• [Problem description]:
Find every line in the entries that holds the string "linejoin" and report it.
▬▬▬▬▬▬
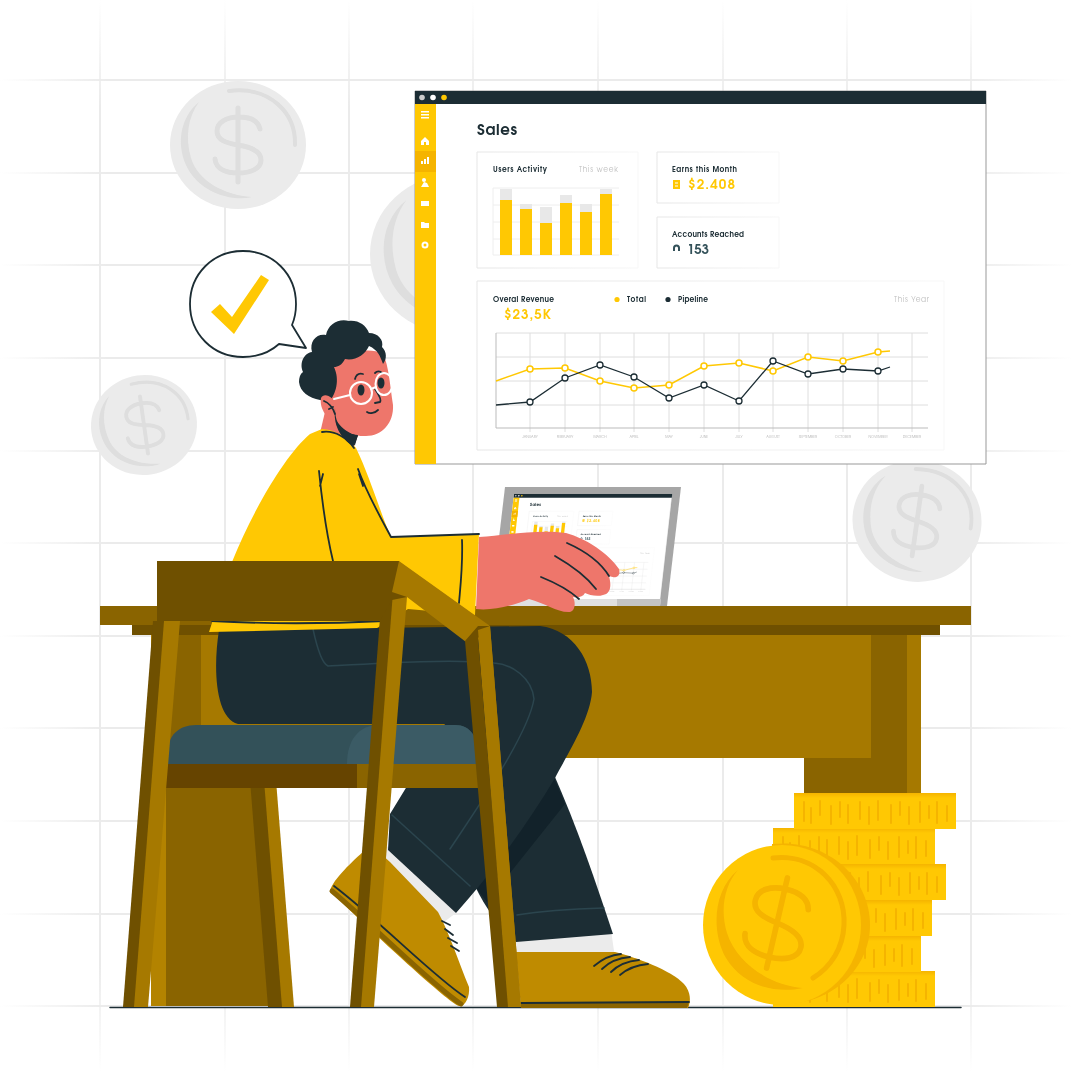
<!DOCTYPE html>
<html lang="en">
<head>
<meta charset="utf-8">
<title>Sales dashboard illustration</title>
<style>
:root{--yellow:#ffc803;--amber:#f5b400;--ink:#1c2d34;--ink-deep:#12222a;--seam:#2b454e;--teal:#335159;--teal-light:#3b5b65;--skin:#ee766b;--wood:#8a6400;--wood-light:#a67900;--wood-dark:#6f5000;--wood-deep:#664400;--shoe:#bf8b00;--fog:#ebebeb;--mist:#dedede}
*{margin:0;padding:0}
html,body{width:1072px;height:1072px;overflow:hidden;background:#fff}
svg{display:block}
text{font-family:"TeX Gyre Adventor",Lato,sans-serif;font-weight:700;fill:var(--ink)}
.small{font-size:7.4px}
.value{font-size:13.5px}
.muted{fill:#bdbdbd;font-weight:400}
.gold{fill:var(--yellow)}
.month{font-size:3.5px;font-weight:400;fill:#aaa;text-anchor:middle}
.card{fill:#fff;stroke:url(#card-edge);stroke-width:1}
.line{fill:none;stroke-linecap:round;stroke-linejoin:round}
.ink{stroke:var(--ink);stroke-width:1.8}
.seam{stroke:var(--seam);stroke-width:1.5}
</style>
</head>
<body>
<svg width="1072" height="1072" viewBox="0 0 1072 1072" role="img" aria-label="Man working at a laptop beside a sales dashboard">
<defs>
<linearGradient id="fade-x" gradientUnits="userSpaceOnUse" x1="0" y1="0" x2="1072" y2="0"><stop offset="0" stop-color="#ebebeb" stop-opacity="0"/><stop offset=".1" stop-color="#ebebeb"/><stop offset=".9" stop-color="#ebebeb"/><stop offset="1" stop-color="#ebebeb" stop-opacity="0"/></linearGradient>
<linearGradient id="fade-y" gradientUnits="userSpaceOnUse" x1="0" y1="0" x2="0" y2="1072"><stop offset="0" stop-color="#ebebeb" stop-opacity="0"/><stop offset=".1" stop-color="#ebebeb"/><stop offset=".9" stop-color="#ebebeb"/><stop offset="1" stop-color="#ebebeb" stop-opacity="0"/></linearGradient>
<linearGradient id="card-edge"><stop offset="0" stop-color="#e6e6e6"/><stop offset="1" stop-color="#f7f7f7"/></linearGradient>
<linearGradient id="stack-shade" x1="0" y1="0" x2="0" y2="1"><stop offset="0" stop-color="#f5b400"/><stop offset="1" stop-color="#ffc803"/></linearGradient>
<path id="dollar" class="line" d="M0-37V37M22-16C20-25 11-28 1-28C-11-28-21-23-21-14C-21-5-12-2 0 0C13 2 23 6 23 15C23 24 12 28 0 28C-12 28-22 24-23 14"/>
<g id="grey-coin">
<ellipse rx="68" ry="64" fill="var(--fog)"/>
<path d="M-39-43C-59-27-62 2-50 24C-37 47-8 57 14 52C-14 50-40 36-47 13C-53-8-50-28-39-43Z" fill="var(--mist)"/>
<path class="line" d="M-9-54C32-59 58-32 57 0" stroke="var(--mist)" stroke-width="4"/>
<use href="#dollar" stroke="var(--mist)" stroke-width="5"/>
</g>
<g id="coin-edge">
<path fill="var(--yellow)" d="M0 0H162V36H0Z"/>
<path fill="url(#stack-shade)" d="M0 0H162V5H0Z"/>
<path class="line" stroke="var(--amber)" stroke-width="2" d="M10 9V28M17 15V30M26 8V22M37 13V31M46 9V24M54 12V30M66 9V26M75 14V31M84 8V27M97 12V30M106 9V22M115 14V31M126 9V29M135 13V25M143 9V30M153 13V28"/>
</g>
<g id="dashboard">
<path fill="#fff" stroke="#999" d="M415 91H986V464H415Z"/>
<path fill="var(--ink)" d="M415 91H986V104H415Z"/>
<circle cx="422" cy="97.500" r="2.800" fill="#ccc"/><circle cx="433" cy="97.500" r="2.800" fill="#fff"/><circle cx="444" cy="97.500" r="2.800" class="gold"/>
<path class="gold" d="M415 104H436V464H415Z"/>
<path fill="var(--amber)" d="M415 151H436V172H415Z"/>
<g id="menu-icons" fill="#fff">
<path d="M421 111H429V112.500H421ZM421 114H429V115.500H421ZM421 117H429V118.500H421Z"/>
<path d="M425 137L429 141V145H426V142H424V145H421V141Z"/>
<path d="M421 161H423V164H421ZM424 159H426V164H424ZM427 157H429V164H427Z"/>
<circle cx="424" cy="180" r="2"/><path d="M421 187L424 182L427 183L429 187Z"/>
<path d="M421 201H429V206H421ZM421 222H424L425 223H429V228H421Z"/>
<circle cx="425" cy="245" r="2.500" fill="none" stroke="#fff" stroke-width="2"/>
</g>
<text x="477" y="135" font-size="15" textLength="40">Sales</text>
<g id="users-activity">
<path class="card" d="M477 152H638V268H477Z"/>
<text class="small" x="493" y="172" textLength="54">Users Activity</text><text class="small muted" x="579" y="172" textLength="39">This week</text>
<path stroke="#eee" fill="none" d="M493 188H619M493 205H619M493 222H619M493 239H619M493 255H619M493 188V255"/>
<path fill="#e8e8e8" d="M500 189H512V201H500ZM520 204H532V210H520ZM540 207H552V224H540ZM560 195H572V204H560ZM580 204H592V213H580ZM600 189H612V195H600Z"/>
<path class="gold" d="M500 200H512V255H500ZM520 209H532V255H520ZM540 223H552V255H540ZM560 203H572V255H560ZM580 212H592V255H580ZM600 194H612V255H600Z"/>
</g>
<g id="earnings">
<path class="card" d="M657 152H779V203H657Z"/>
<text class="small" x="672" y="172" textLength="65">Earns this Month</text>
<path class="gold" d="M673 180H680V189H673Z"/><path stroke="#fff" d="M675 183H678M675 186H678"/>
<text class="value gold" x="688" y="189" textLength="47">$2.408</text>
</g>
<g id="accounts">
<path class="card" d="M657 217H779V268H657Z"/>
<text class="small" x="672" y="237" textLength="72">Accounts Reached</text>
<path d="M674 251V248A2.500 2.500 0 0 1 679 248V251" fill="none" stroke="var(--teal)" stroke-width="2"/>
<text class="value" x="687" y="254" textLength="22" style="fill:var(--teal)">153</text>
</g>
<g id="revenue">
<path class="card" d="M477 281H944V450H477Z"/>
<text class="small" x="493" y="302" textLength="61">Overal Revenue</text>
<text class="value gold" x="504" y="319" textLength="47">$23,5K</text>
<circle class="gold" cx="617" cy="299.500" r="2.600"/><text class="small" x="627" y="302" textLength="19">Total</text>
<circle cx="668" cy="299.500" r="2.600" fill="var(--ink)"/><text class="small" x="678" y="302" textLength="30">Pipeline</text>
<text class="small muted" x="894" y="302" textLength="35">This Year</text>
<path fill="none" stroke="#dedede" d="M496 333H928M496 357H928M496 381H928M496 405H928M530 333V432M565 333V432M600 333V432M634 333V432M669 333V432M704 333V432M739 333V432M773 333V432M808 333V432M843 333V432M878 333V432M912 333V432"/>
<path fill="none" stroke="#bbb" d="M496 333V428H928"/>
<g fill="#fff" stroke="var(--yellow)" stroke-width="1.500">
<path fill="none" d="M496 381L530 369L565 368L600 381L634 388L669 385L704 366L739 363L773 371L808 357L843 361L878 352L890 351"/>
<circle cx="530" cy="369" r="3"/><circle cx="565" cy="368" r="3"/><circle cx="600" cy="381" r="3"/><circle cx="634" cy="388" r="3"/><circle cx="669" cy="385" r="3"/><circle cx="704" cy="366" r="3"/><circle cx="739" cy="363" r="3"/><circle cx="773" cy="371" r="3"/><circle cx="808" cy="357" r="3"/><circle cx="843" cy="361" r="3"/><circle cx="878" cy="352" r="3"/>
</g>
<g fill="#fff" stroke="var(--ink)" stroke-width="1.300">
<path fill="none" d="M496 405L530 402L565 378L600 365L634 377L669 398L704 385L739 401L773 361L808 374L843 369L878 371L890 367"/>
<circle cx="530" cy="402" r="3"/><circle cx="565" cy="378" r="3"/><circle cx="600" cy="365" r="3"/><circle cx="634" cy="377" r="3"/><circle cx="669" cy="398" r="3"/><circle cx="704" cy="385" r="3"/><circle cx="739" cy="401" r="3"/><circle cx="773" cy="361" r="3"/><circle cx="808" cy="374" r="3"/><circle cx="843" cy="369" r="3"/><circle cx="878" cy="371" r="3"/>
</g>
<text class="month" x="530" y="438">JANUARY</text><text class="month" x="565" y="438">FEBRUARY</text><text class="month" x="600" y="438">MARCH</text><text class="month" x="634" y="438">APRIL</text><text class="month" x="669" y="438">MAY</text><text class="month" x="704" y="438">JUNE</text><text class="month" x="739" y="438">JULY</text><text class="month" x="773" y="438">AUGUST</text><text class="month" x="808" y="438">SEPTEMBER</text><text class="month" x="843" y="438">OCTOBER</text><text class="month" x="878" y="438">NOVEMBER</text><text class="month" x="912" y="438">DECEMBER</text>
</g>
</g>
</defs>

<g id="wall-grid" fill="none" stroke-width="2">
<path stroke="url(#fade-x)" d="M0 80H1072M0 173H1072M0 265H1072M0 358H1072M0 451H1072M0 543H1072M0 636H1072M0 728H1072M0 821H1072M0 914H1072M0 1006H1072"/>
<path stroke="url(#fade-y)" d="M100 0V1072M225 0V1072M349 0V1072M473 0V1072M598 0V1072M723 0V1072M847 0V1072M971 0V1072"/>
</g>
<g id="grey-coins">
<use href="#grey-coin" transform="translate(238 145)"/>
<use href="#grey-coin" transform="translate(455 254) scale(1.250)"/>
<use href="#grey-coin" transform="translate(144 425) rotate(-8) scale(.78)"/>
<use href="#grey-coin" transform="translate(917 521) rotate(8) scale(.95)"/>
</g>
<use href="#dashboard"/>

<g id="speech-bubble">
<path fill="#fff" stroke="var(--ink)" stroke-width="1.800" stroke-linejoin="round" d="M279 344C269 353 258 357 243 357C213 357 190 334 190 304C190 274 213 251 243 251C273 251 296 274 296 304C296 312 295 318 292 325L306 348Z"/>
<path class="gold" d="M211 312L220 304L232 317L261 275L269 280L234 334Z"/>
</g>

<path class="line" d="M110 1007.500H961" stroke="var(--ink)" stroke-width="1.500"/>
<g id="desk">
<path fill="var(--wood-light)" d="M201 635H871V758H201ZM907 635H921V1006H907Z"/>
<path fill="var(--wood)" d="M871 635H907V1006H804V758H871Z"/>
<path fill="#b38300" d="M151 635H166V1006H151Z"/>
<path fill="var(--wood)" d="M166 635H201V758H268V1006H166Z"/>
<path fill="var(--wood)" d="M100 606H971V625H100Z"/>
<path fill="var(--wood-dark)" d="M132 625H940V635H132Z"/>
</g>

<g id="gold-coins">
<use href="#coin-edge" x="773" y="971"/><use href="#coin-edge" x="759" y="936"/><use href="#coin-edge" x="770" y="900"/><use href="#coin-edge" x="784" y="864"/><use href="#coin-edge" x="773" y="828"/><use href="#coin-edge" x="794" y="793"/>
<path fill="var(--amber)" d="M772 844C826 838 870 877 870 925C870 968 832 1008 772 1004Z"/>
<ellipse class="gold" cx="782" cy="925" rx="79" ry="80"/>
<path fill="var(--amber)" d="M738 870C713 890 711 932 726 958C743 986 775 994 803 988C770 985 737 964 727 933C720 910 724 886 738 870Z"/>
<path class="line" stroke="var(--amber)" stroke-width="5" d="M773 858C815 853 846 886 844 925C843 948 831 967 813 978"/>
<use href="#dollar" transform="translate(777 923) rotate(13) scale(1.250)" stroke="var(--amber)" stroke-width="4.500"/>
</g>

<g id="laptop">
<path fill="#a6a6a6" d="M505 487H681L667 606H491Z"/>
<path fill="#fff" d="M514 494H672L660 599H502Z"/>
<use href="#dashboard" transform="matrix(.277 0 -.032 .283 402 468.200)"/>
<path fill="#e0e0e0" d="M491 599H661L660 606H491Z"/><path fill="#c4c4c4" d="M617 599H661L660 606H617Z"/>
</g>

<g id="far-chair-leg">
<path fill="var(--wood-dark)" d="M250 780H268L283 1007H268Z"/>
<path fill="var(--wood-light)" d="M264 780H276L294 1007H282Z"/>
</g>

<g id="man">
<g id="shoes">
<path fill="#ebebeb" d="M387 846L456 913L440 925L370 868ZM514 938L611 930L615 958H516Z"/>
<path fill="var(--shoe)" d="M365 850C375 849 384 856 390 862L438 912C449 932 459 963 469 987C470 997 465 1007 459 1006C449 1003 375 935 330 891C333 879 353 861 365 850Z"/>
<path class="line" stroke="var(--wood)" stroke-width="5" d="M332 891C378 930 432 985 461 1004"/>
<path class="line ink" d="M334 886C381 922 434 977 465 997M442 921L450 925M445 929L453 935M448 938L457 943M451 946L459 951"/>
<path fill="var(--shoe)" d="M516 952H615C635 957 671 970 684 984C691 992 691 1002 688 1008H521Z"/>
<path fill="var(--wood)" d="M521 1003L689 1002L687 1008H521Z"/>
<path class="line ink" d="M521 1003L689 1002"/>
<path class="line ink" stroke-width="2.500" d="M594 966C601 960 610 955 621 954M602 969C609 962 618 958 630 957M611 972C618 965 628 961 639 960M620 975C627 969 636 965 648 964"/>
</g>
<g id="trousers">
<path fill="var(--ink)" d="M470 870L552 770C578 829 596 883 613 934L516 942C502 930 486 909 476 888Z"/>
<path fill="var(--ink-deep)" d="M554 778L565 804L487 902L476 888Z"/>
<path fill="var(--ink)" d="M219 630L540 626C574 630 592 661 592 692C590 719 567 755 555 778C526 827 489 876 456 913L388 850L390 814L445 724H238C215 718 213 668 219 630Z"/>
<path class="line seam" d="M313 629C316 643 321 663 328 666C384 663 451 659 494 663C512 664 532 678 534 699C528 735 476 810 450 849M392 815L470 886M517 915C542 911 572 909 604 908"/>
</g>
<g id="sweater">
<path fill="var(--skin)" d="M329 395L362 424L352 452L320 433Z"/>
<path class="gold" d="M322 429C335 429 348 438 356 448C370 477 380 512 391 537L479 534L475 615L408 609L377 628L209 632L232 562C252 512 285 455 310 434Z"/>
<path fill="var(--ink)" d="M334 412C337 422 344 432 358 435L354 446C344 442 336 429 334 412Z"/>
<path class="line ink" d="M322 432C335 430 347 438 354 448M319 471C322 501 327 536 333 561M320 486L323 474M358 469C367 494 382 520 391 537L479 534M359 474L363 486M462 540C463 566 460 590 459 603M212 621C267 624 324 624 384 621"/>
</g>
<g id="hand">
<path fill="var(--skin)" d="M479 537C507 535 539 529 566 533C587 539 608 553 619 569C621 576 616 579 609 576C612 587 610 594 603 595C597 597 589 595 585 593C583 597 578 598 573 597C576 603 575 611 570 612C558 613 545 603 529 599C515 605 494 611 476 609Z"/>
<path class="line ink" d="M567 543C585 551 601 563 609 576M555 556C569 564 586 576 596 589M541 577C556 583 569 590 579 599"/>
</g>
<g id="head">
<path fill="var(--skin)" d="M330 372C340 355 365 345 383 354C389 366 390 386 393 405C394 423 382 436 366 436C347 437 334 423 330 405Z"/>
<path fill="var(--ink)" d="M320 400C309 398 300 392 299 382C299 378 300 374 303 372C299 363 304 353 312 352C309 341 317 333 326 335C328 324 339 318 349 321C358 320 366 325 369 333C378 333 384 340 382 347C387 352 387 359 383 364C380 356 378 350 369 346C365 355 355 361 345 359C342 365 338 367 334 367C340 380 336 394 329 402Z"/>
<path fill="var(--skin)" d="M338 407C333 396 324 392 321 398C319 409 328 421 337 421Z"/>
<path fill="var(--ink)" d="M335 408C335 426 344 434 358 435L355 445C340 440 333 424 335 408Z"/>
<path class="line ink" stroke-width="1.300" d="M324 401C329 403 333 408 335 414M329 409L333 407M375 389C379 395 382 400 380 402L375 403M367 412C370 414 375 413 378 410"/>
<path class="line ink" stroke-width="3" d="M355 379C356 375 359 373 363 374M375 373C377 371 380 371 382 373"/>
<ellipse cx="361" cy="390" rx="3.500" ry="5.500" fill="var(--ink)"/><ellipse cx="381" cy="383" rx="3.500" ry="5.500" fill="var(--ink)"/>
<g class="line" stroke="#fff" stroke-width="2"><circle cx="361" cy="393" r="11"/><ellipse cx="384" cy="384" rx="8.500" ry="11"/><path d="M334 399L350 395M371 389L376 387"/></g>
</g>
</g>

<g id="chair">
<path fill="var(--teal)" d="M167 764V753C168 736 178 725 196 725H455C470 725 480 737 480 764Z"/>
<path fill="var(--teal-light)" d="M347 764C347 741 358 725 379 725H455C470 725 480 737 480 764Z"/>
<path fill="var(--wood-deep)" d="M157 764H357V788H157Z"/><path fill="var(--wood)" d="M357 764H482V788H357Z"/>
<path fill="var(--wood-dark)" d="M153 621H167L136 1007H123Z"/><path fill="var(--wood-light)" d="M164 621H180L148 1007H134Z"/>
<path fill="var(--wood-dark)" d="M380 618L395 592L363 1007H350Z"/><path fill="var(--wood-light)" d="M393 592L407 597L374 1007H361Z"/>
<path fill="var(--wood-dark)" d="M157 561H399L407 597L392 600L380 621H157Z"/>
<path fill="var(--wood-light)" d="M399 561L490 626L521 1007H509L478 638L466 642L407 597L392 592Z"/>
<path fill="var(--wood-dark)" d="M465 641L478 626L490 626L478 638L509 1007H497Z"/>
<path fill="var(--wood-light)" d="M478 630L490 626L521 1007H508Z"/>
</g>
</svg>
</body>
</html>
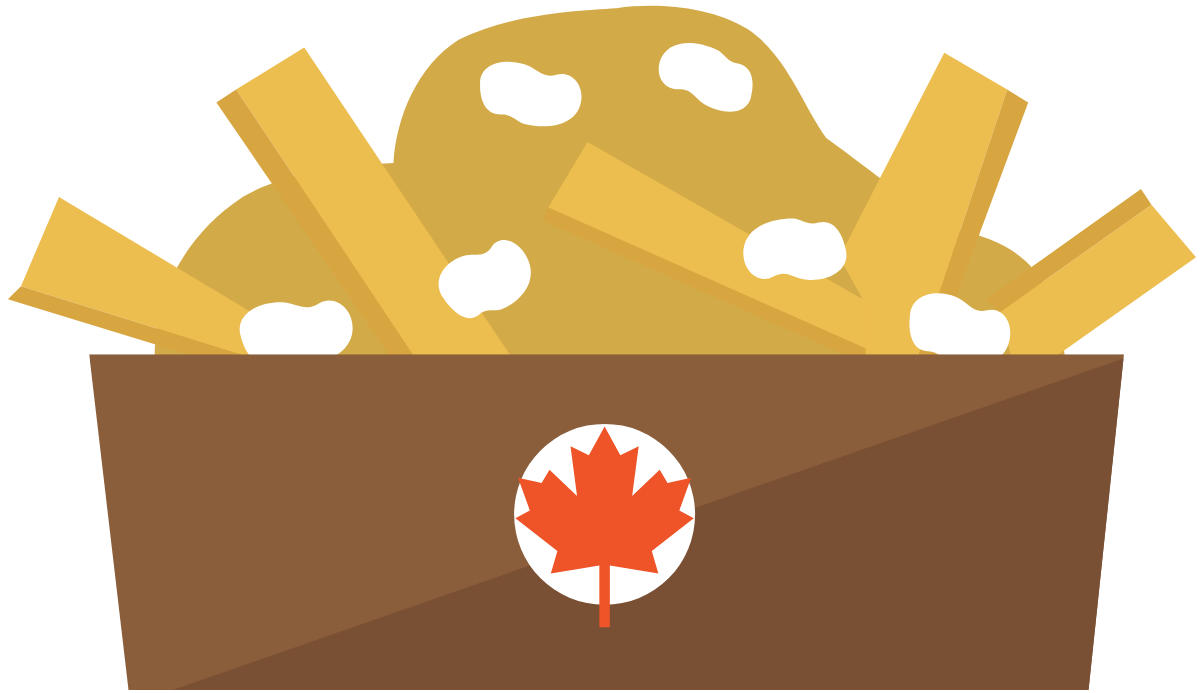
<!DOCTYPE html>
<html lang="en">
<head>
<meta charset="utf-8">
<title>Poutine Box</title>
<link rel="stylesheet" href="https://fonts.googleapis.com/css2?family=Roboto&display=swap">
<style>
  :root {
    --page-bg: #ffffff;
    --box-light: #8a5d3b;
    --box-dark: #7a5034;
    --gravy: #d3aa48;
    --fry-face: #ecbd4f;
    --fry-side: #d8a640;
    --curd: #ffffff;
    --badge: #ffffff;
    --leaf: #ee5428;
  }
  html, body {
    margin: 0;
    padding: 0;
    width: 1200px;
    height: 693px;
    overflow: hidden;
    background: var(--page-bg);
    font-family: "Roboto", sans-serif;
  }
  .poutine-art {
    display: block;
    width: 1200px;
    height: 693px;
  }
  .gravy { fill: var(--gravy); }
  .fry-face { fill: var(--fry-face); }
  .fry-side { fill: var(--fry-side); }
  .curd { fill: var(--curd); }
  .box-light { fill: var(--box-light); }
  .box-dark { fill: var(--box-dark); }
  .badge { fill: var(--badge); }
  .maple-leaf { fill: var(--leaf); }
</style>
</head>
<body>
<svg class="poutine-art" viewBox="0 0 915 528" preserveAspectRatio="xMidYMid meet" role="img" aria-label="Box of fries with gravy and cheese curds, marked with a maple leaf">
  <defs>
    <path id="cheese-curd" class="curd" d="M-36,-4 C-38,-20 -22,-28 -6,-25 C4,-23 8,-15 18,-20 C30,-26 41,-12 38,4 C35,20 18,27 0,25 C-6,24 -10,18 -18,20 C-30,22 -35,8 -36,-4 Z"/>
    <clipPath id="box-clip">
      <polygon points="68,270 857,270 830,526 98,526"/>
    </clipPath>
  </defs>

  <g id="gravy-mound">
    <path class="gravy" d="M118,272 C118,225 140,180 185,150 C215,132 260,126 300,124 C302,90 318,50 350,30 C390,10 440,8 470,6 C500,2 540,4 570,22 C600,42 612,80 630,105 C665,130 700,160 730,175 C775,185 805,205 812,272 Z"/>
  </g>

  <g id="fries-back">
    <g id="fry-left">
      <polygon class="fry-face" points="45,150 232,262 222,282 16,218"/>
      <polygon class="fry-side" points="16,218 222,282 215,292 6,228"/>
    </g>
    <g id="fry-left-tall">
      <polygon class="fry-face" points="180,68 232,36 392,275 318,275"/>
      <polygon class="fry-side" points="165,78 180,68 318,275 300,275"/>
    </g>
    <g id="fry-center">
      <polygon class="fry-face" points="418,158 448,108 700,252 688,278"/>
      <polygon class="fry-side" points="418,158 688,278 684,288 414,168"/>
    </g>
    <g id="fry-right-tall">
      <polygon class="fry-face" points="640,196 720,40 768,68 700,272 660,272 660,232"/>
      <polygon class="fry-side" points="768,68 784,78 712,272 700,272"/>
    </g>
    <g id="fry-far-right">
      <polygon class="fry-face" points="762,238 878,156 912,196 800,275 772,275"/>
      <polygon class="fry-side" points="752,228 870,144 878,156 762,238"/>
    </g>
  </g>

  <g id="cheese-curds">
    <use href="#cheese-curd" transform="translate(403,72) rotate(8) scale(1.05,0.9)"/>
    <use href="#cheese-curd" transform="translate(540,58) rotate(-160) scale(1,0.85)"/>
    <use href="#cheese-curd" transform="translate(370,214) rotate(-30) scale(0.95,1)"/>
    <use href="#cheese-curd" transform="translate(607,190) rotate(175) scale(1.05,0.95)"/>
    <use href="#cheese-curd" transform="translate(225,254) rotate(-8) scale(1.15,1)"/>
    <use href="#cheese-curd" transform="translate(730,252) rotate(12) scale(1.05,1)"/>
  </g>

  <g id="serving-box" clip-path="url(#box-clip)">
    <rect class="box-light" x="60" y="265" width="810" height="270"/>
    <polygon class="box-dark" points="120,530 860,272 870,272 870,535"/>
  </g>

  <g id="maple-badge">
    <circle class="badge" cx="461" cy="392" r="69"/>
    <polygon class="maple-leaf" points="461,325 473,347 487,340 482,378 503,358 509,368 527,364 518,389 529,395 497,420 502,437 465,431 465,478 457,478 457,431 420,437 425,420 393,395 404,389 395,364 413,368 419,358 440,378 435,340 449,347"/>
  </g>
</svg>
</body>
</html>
▬▬▬▬▬▬
• [Answer section]:
.line{fill:none;stroke-linecap:round;stroke-linejoin:round}
<path fill="#fff" stroke="var(--ink)" stroke-width="1.800" stroke-linejoin="round" d="M279 344C269 353 258 357 243 357C213 357 190 334 190 304C190 274 213 251 243 251C273 251 296 274 296 304C296 312 295 318 292 325L306 348Z"/>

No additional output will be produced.